This would also weed out those games industry charlatans - who spend millions on marketing and movie tie-ins, and fourpence on game development - preventing them from delivering titles which your average four-year-old would find a bit disappointing and forcing you to pay £45 up front for them.

Online multiplayer gaming and digital content delivery, whether that be in the form of the original game, or additional paid-for game levels and add-ons, are the way forward for the apparently beleaguered UK games industry.

The days when shoddy games could be hidden behind the glossy sheen of fancy marketing are over, and the sooner the games industry realises it the better.

Organisations like UKIE also have to realise that the world is changing rapidly. People don't want to have to wait until they have the time to head to down to their local game store to buy the latest game, or to sit expectantly by the letter box waiting for the postman to arrive.

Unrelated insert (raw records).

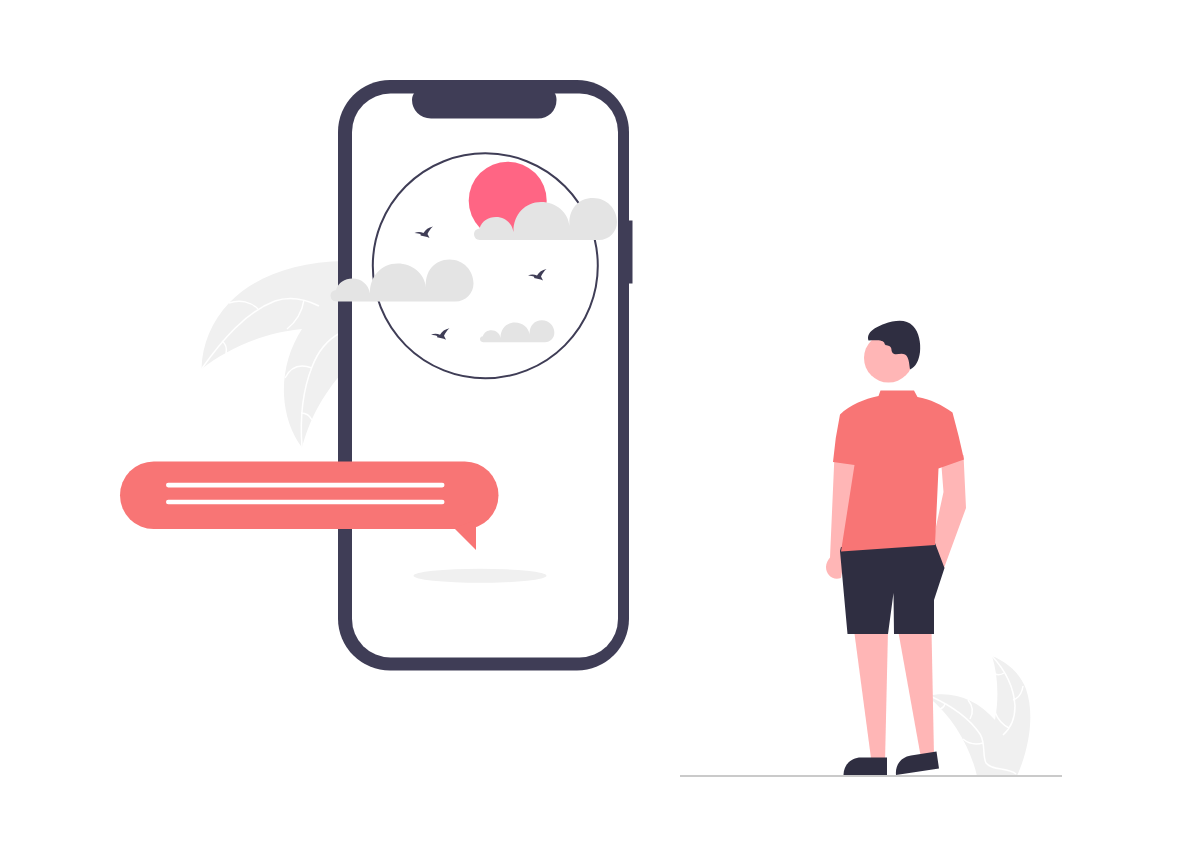
<!DOCTYPE html>
<html lang="en">
<head>
<meta charset="utf-8">
<title>Weather message illustration</title>
<style>
  :root {
    --paper: #ffffff;
    --frame: #3f3d56;
    --dark: #2f2e41;
    --coral: #f87575;
    --sun: #ff6584;
    --skin: #ffb6b6;
    --cloud: #e4e4e4;
    --leaf: #f0f0f0;
    --ground: #cacaca;
  }
  html, body { margin: 0; height: 100%; overflow: hidden; background: var(--paper); }
  .scene { display: block; width: 1183px; height: 857px; }
  .paper { fill: var(--paper); }
  .frame { fill: var(--frame); }
  .dark { fill: var(--dark); }
  .coral { fill: var(--coral); }
  .sun { fill: var(--sun); }
  .skin { fill: var(--skin); }
  .cloud { fill: var(--cloud); }
  .leaf { fill: var(--leaf); }
  .vein { fill: none; stroke: var(--paper); stroke-width: 1.5; }
  .ring { fill: none; stroke: var(--frame); stroke-width: 2; }
  .ground { stroke: var(--ground); stroke-width: 2; }
</style>
</head>
<body>
<svg class="scene" viewBox="0 0 1183 857" role="img" aria-label="A man looks at a large phone showing a sky with clouds and a message bubble">
  <defs>
    <path id="cloud" d="M6 42C2 42 0 39 0 36C0 33 2 31 5.500 30.500C8 23 14 19 22 19C31 19 38 25 39.500 34C39 17 51 4 67 4C82 4 94 14 95.500 28C94 12 104 0 119 0C133 0 143 11 143 24C143 34 135 42 125 42Z"/>
    <path id="bird" d="M0 6.500C3 5 6 5 9 6.500C11 3 14 1 18.500 0C16 2 14.500 4.500 13 7.500L15 11.500C12 10 9 9.500 6 9C7 8 6 7 0 6.500Z"/>
  </defs>

  <g id="phone-leaves">
    <path class="leaf" d="M345 261C293 262 254 277 229 303C212 321 202 344 201.500 369C226 350 261 333 302 329C289 349 283 372 284 395C285 415 291 433 302 447.500C309 422 320 398 345 369Z"/>
    <g class="vein">
      <path d="M201.500 369C222 340 246 312 275 301C290 296 305 299 319 306"/>
      <path d="M229 303C240 299 251 302 258 309"/>
      <path d="M304 300C302 312 296 322 287 329"/>
      <path d="M222 341C226 344 227 349 226 354"/>
      <path d="M302 447C300 420 302 392 312 367C318 351 327 340 340 333"/>
      <path d="M285 378C291 366 301 364 312 368"/>
      <path d="M301 413C306 413 310 416 312 420"/>
    </g>
  </g>

  <g id="phone">
    <rect class="frame" x="620" y="220.500" width="12.500" height="63"/>
    <rect class="frame" x="338" y="80" width="291" height="590.500" rx="52"/>
    <rect class="paper" x="352" y="93.500" width="266" height="564" rx="38.500"/>
    <path class="frame" d="M415 92H554C556 95 556.500 97 556.500 100C556.500 111 548 118.500 538 118.500H431C420 118.500 412 110 412 100C412 97 413 94 415 92Z"/>
  </g>

  <g id="sky">
    <circle class="ring" cx="485.300" cy="265.800" r="112.500"/>
    <circle class="sun" cx="507.700" cy="200.700" r="39"/>
    <g class="cloud">
      <use href="#cloud" x="474" y="198"/>
      <use href="#cloud" x="330.500" y="259.500"/>
      <use href="#cloud" transform="translate(480 320.300) scale(.52)"/>
    </g>
    <g class="frame">
      <use href="#bird" x="414.500" y="226.500"/>
      <use href="#bird" x="528" y="269"/>
      <use href="#bird" x="431" y="328.300"/>
    </g>
  </g>

  <g id="message">
    <ellipse class="leaf" cx="480" cy="575.800" rx="66.500" ry="7"/>
    <rect class="coral" x="120" y="461.500" width="378.500" height="67.500" rx="33.700"/>
    <path class="coral" d="M476 520V550L454 528Z"/>
    <rect class="paper" x="166" y="482.800" width="278.500" height="4.600" rx="2.300"/>
    <rect class="paper" x="166" y="499.700" width="278.500" height="4.600" rx="2.300"/>
  </g>

  <g id="ground-plant">
    <path class="leaf" d="M977 776C971 750 955 718 927 696C952 690 977 699 995 720C999 698 998 675 992 656C1007 662 1020 673 1026 689C1035 715 1029 749 1017 776Z"/>
    <g class="vein">
      <path d="M930 696C950 705 969 718 980 734C986 744 982 755 986 763C992 771 1008 767 1016 774"/>
      <path d="M968 700C973 706 974 712 970 719"/>
      <path d="M963 739C969 744 976 745 983 743"/>
      <path d="M945 704C944 707 941 709 938 709"/>
      <path d="M992 656C1005 670 1014 688 1015 706C1015 719 1011 728 1003 735"/>
      <path d="M1023 686C1022 693 1019 698 1013 700"/>
      <path d="M995 712C998 720 1003 725 1009 728"/>
      <path d="M995 674C998 675 1001 675 1004 673"/>
    </g>
  </g>

  <line class="ground" x1="680" y1="776" x2="1062" y2="776"/>

  <g id="man">
    <g id="legs">
      <path class="skin" d="M854 630H888L885 762H871.500Z"/>
      <path class="skin" d="M898 630H931.500L934 756L921 758Z"/>
      <path class="dark" d="M843.500 775C843.500 765 851 757.500 861 757.500H887V775Z"/>
      <path class="dark" d="M896 775C895 765 901 757 911 755.500L936.500 751.500L939 768.500Z"/>
    </g>
    <g id="arms">
      <path class="skin" d="M834.500 455H862L841 578C833 581 826 575 826 567C826 563 828 560 830 557.500Z"/>
      <path class="skin" d="M941 460L963.500 455L966 508L944 568L932 545L943.500 492Z"/>
    </g>
    <path class="dark" d="M841 547L935 543L944.500 568L934 600V634H894L893.500 593L888 634H847.500L840 551Z"/>
    <path class="coral" d="M880.500 390.500H914L917.500 397C930 399 942 405 952.500 412.500Q959 436 964 459.500L938.500 468.500L935 545L841 551.500L854.500 465L833 462Q835 438 840 414.500C850 405 864 399 878.500 396Z"/>
    <g id="head">
      <circle class="skin" cx="888.500" cy="358" r="24.500"/>
      <path class="dark" d="M868.500 340.500C866 332 876 327 884 324C896 320 906 319 913 326C919 332 921 343 920 352C919 360 916 367 910 369.500C909 363 909 357 905 354.500C900 352 895 357 892 352C891 350 892 348 890 346.500C888 345 885 346 884.500 343.500C884 340 877 340 868.500 340.500Z"/>
    </g>
  </g>
</svg>
</body>
</html>
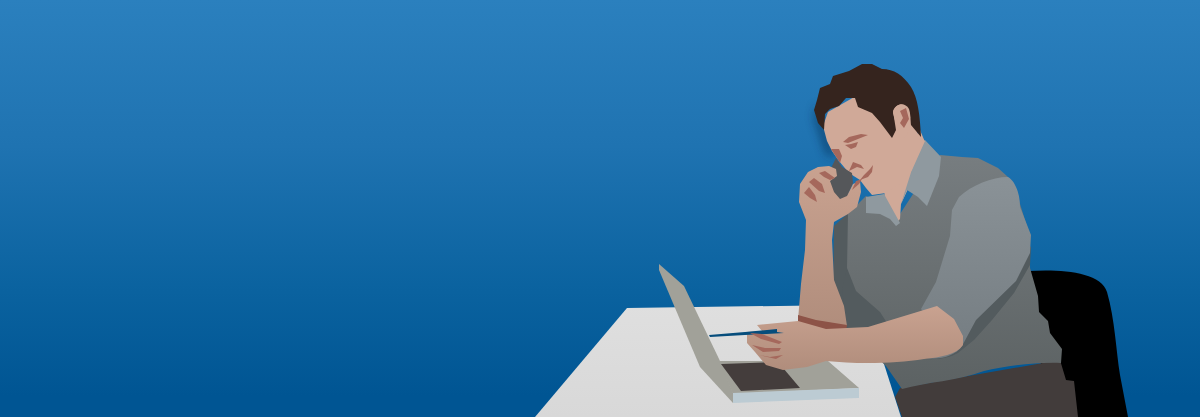
<!DOCTYPE html>
<html lang="en">
<head>
<meta charset="utf-8">
<title>Support banner</title>
<style>
:root {
  --sky-top: #2b80be;
  --sky-bottom: #005593;
  --skin-light: #d0a998;
  --skin: #bd9684;
  --skin-dark: #b08d7c;
  --skin-shade: #a5685c;
  --hair: #35241e;
  --shirt: #828a8f;
  --shirt-light: #8f999f;
  --vest-shade: #535b5e;
  --trousers: #423c3b;
  --phone: #55575a;
  --laptop: #a1a199;
  --laptop-edge: #bccbd3;
  --keys: #443d3c;
  --pen: #064d7c;
}
html, body { margin: 0; overflow: hidden; }
.banner { display: block; width: 1200px; height: 417px; }
.skin-light { fill: var(--skin-light); }
.skin-shade { fill: var(--skin-shade); }
.hair { fill: var(--hair); }
.shirt { fill: var(--shirt); }
.collar { fill: var(--shirt-light); }
.vest-shade { fill: var(--vest-shade); }
.trousers { fill: var(--trousers); }
.phone { fill: var(--phone); }
.laptop { fill: var(--laptop); }
.laptop-edge { fill: var(--laptop-edge); }
.keys { fill: var(--keys); }
.pen { fill: var(--pen); }
</style>
</head>
<body>
<svg class="banner" viewBox="0 0 1200 417" role="img" aria-label="Man on the phone at a desk with a laptop">
  <defs>
    <linearGradient id="sky" x1="0" y1="0" x2="0" y2="1">
      <stop offset="0" stop-color="var(--sky-top)"/>
      <stop offset="0.35" stop-color="#1f73b1"/>
      <stop offset="0.7" stop-color="#0a629f"/>
      <stop offset="0.95" stop-color="var(--sky-bottom)"/>
    </linearGradient>
    <linearGradient id="table-top" x1="0" y1="0" x2="0" y2="1">
      <stop offset="0" stop-color="#dfdfdf"/>
      <stop offset="1" stop-color="#d8d8d8"/>
    </linearGradient>
    <linearGradient id="vest" x1="0" y1="0" x2="0" y2="1">
      <stop offset="0" stop-color="#777d80"/>
      <stop offset="1" stop-color="#5c6263"/>
    </linearGradient>
    <linearGradient id="sleeve" x1="0" y1="0" x2="0" y2="1">
      <stop offset="0" stop-color="#8a9297"/>
      <stop offset="1" stop-color="#747c81"/>
    </linearGradient>
    <linearGradient id="forearm" x1="0" y1="0" x2="0" y2="1">
      <stop offset="0" stop-color="#c9a290"/>
      <stop offset="1" stop-color="var(--skin-dark)"/>
    </linearGradient>
    <filter id="soft" x="-50%" y="-50%" width="200%" height="200%">
      <feGaussianBlur stdDeviation="5"/>
    </filter>
  </defs>

  <rect id="background" width="1200" height="417" fill="url(#sky)"/>

  <g id="chair">
    <path d="M1028 271C1058 269 1101 271 1107 292C1115 320 1116 350 1120 375L1128 417H1070L1028 340Z"/>
  </g>

  <path id="table" fill="url(#table-top)" d="M627 308L846 305L884 364L901 417H535Z"/>

  <g id="torso">
    <path class="trousers" d="M900 388L1060 360L1066 380L1074 381L1078 417H902L895 397Z"/>
    <path class="vest-shade" d="M834 226L858 204L880 230L866 330H842L833 290Z"/>
    <path fill="url(#vest)" d="M848 214L866 196L900 214L930 168L940 155L962 157L978 158L998 168L1008 177L1020 204L1030 236L1030 268L1038 296L1039 312L1048 321L1050 333L1062 349L1061 363C1036 362 1005 366 984 371C958 381 926 382 902 389L886 366L852 334L847 270Z"/>
    <path class="vest-shade" d="M847 268L856 291L880 312L889 326L848 332L842 290Z"/>
  </g>

  <g id="far-sleeve">
    <path class="vest-shade" d="M1031 246L1030 265L1014 293L992 320L974 340L958 353C944 361 925 360 910 357L960 336L1000 288Z"/>
    <path fill="url(#sleeve)" d="M1008 177C1015 181 1020 193 1020 207L1031 235L1030 253L1016 281L976 320L962 346C954 357 938 361 921 357L940 330L921 309L936 282L950 236L952 210L959 197C972 185 992 177 1008 177Z"/>
  </g>

  <g id="collar">
    <path class="skin-light" d="M885 186L920 130L925 142L914 176L901 204L900 219L897 222L884 200Z"/>
    <path class="collar" d="M925 140L941 157L939 176L927 206L918 197L907 190L901 204L913 166Z"/>
    <path class="collar" d="M866 197L884 194L900 223L896 226L890 219L880 214L866 213Z"/>
  </g>

  <g id="head">
    <path d="M816 104L826 128L836 158L826 154L814 118Z" fill="#05284a" opacity=".55" filter="url(#soft)"/>
    <path class="skin-light" d="M823 126L828 112L856 96L892 100L908 104L918 134L925 141L912 170L902 183L886 193L872 195L866 188L860 180L849 173L839 161L832 151L827 141Z"/>
    <path class="hair" d="M824 130L818 123L814 110L817 100L820 88L830 84L833 76L849 71L862 64L872 64L882 69C894 69 903 75 911 87C918 98 920 116 921 137L911 125L908 109C904 102 895 103 893 113L897 128L892 138L880 122L872 113L858 107L855 98L846 98L839 106L830 109L825 114Z"/>
    <g id="ear">
      <path class="skin-light" d="M893 111C896 103 905 102 909 109C912 119 911 132 904 138L896 130Z"/>
      <path class="skin-shade" d="M900 111L906 108L909 119L904 128L900 123L903 118Z"/>
    </g>
    <g id="features" class="skin-shade">
      <path d="M843 142L849 137L861 134L868 135L858 139L848 143Z"/>
      <path d="M831 149L839 149L842 156L840 163Z"/>
      <path d="M845 145L851 144L858 142L856 147L851 149Z"/>
      <path d="M849 171L853 162L861 165L864 169L857 167Z"/>
      <path d="M860 180L864 175L870 169L873 165L872 172L868 177Z"/>
    </g>
  </g>

  <g id="phone-arm">
    <path class="phone" d="M836 158L842 167L852 173L853 183L847 197L838 200L828 192L830 170Z"/>
    <path fill="url(#forearm)" d="M800 184L808 172L818 167L829 166L836 169L837 176L830 181L834 192L840 199L847 196L853 184L860 181L861 192L857 207L848 214L834 222L832 240L834 280L844 306L847 326L822 329L798 320L801 284L805 250L806 220L799 202Z"/>
    <g class="skin-shade">
      <path d="M819 173L825 171L835 178L830 180L824 177Z"/>
      <path d="M809 182L814 178L822 184L825 193L819 191Z"/>
      <path d="M804 193L809 187L815 195L817 202L810 198Z"/>
      <path d="M856 181L862 179L859 184L852 190Z"/>
    </g>
    <path fill="#8d5347" d="M798 315L816 320L847 325L846 331L822 330L798 323Z"/>
  </g>

  <g id="laptop">
    <path class="laptop" d="M659 264L684 286L720 361L733 393L733 403L700 367L659 270Z"/>
    <path class="laptop" d="M719 361L828 361L859 388L733 394Z"/>
    <path class="laptop-edge" d="M733 393L859 388V398L733 403Z"/>
    <path class="keys" d="M721 364L778 362L800 388L741 391Z"/>
  </g>

  <g id="writing-arm">
    <path fill="url(#forearm)" d="M757 325L798 321L826 329L868 327L937 306L954 319L963 336V345C956 355 941 357 924 359C894 364 855 364 826 361L807 367L783 370L766 365L755 352L747 343V332L762 331Z"/>
    <path class="pen" d="M709 335L745 332L777 329V332L784 333L745 335L710 337Z"/>
    <g class="skin-shade">
      <path d="M750 333L762 334L782 342L779 344L761 339Z"/>
      <path d="M752 345L765 348L781 348L779 351L763 352Z"/>
      <path d="M759 355L770 357L783 355L776 359Z"/>
    </g>
  </g>
</svg>
</body>
</html>
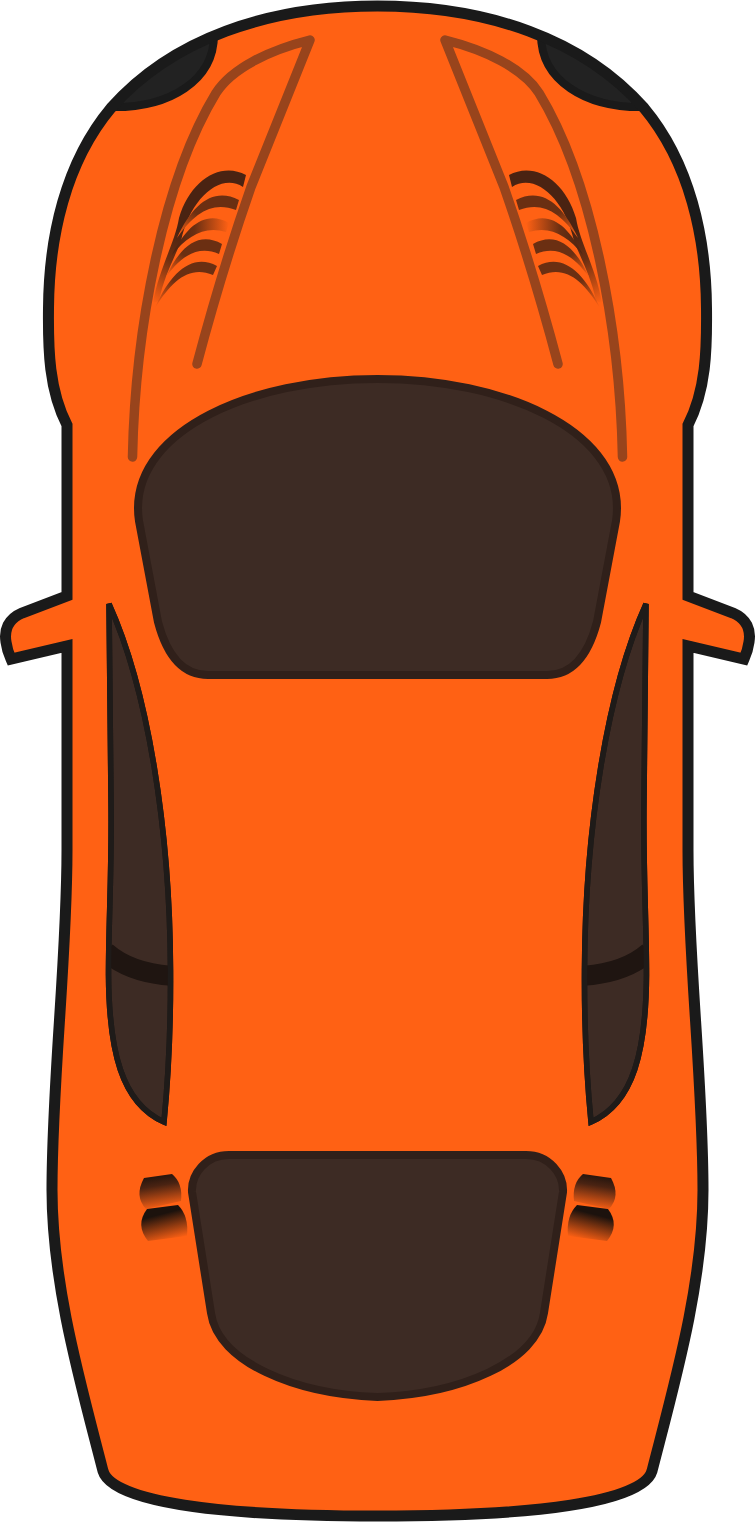
<!DOCTYPE html>
<html lang="en">
<head>
<meta charset="utf-8">
<title>Orange sports car, top view</title>
<style>
:root {
  --paint: #ff6114;
  --outline: #1a1a1a;
  --crease: #98441c;
  --glass: #3d2b24;
  --glass-edge: #30201a;
  --pillar: #1f1511;
  --lamp: #222;
  --vent-dark: #4a2312;
  --vent-mid: #6b2f12;
}
html, body { margin: 0; background: #fff; overflow: hidden; }
.car { display: block; width: 755px; height: 1522px; }
.paint { fill: var(--paint); }
.outline { fill: none; stroke: var(--outline); stroke-width: 11; stroke-linejoin: miter; }
.lamp { fill: var(--lamp); stroke: var(--outline); stroke-width: 8; }
.crease { fill: none; stroke: var(--crease); stroke-width: 9.5; stroke-linecap: round; stroke-linejoin: round; }
.glass { fill: var(--glass); stroke: var(--glass-edge); stroke-width: 8; }
.side-glass { fill: var(--glass); stroke: #1f1b19; stroke-width: 5.5; }
.pillar { fill: none; stroke: var(--pillar); stroke-width: 20; }
.dark { stop-color: var(--vent-dark); }
.mid { stop-color: var(--vent-mid); }
.black { stop-color: #1c120d; }
.fade { stop-color: var(--paint); }
</style>
</head>
<body>
<svg class="car" viewBox="0 0 755 1522" role="img" aria-label="Orange sports car seen from above">
  <defs>
    <path id="body" d="M377.5 6C268 6 172 39 111 108C65 163 49 238 48.500 308C48 350 49 390 67 425V596L22 613C8 619 4 630 6 642Q7 650 11 659L67 646V850C67 960 52 1080 52 1190C52 1285 81 1385 103 1471C112 1502 220 1516 377.500 1516C535 1516 643 1502 652 1471C674 1385 703 1285 703 1190C703 1080 688 960 688 850V646L744 659Q748 650 749 642C751 630 747 619 733 613L688 596V425C706 390 707 350 706.500 308C706 238 690 163 644 108C583 39 487 6 377.500 6Z"/>
    <clipPath id="body-clip"><use href="#body"/></clipPath>
    <path id="side-window" d="M109 604C148 690 170 830 170.500 970Q171 1050 164 1122C121 1103 109 1050 108.500 975C108.500 920 112 870 111 800Z"/>
    <clipPath id="window-clip"><use href="#side-window"/></clipPath>
    <linearGradient id="vent-long" gradientUnits="userSpaceOnUse" x1="230" y1="170" x2="157" y2="305">
      <stop class="dark" offset="0"/><stop class="dark" offset=".5"/><stop class="mid" offset=".7"/><stop class="fade" offset="1"/>
    </linearGradient>
    <linearGradient id="vent-short" x1="1" y1="0" x2="0" y2="1">
      <stop class="mid" offset="0"/><stop class="mid" offset=".55"/><stop class="fade" offset="1"/>
    </linearGradient>
    <linearGradient id="vent-faded" x1="0" y1="0" x2="1" y2="0">
      <stop class="dark" offset="0"/><stop class="mid" offset=".4"/><stop class="fade" offset="1"/>
    </linearGradient>
    <linearGradient id="intake-upper" x1=".3" y1="0" x2=".5" y2="1">
      <stop class="black" offset="0"/><stop class="dark" offset=".35"/><stop class="fade" offset="1"/>
    </linearGradient>
    <linearGradient id="intake-lower" x1=".3" y1=".1" x2=".6" y2="1">
      <stop class="black" offset="0"/><stop class="black" offset=".2"/><stop class="fade" offset="1"/>
    </linearGradient>

    <g id="side-details">
      <g class="hood-creases">
        <path class="crease" d="M132.500 457C135 330 163 180 216 93C232 68 270 50 310 40L251 187Q222 270 197 364"/>
      </g>
      <g class="hood-vents">
        <path fill="url(#vent-long)" d="M246 175C221 161 190 180 179 218C175 243 159 268 153 303L159 301C164 276 174 259 181 241C190 199 220 172 243 187Z"/>
        <path fill="url(#vent-short)" d="M239 200C214 187 193 203 177 238C195 212 213 201 236 210Z"/>
        <path fill="url(#vent-faded)" d="M229 223C206 210 187 225 172 255C187 236 205 225 226 232Z"/>
        <path fill="url(#vent-short)" d="M222 244C199 231 180 246 166 277C181 256 198 245 219 254Z"/>
        <path fill="url(#vent-short)" d="M217 266C193 253 171 271 155 308C172 280 190 265 213 275Z"/>
      </g>
      <g class="side-windows">
        <use href="#side-window" class="side-glass"/>
        <path class="pillar" clip-path="url(#window-clip)" d="M106 952Q131 974 176 976"/>
        <use href="#side-window" fill="none" stroke="#1f1b19" stroke-width="5.500"/>
      </g>
      <g class="rear-intakes">
        <path fill="url(#intake-upper)" d="M144 1178L172 1174Q183 1183 181 1201L146 1209Q134 1196 144 1178Z"/>
        <path fill="url(#intake-lower)" d="M147 1209L178 1205Q189 1216 187 1236L148 1241Q135 1225 147 1209Z"/>
      </g>
    </g>
    <path id="headlight" class="lamp" d="M108 107C170 109 215 80 214 33L150 20L90 80Z"/>
  </defs>

  <use href="#body" class="paint"/>

  <g class="headlights" clip-path="url(#body-clip)">
    <use href="#headlight"/>
    <use href="#headlight" transform="translate(755 0) scale(-1 1)"/>
  </g>

  <use href="#side-details"/>
  <use href="#side-details" transform="translate(755 0) scale(-1 1)"/>

  <path class="glass windshield" d="M377.500 379C250 379 138 430 138 508Q138 515 139 521L158 622C168 660 186 675 208 675H547C569 675 587 660 597 622L616 521Q617 515 617 508C617 430 505 379 377.500 379Z"/>
  <path class="glass rear-window" d="M229 1155H526C549 1155 564 1174 563 1192L544 1313C537 1362 460 1394 377.500 1397C295 1394 218 1362 211 1313L192 1192C191 1174 206 1155 229 1155Z"/>

  <use href="#body" class="outline"/>
</svg>
</body>
</html>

Today's gaming generation wants it now and it wants it cheap... if not free. Expecting people to pay £45 for an individual game they haven't seen or tested quite simply isn't a sustainable model in today's economic climate.

Giving people a free, undiluted introduction to an utterly immersive game, and then flogging them the next three instalments at ten or fifteen quid a pop, will not only put paid to much of the piracy, it will create more jobs and generate more revenue spread out over years rather than months.

Commerce in any form is a two-way street and keeping your customers satisfied is paramount for any business. Shelves groaning with hastily-traded-in titles in every game store are a damning testament to the lack of longevity in the vast majority of today's game titles, and until the games industry stops ripping off its punters, the rising tide of piracy will continue.

Only those companies which keep their heads above the water by moving with the times will survive, and they will only do that by giving their customers, rather than their shareholders, what they want.

And to those dinosaurs who continue to spend millions on the kind of infuriating DRM which punishes legitimate gamers and does little to deter increasingly sophisticated pirates, at the same time as banging on about lost revenues... good riddance. You won't be missed. monitors all leading technology stories and rounds them up to help you save time hunting them down.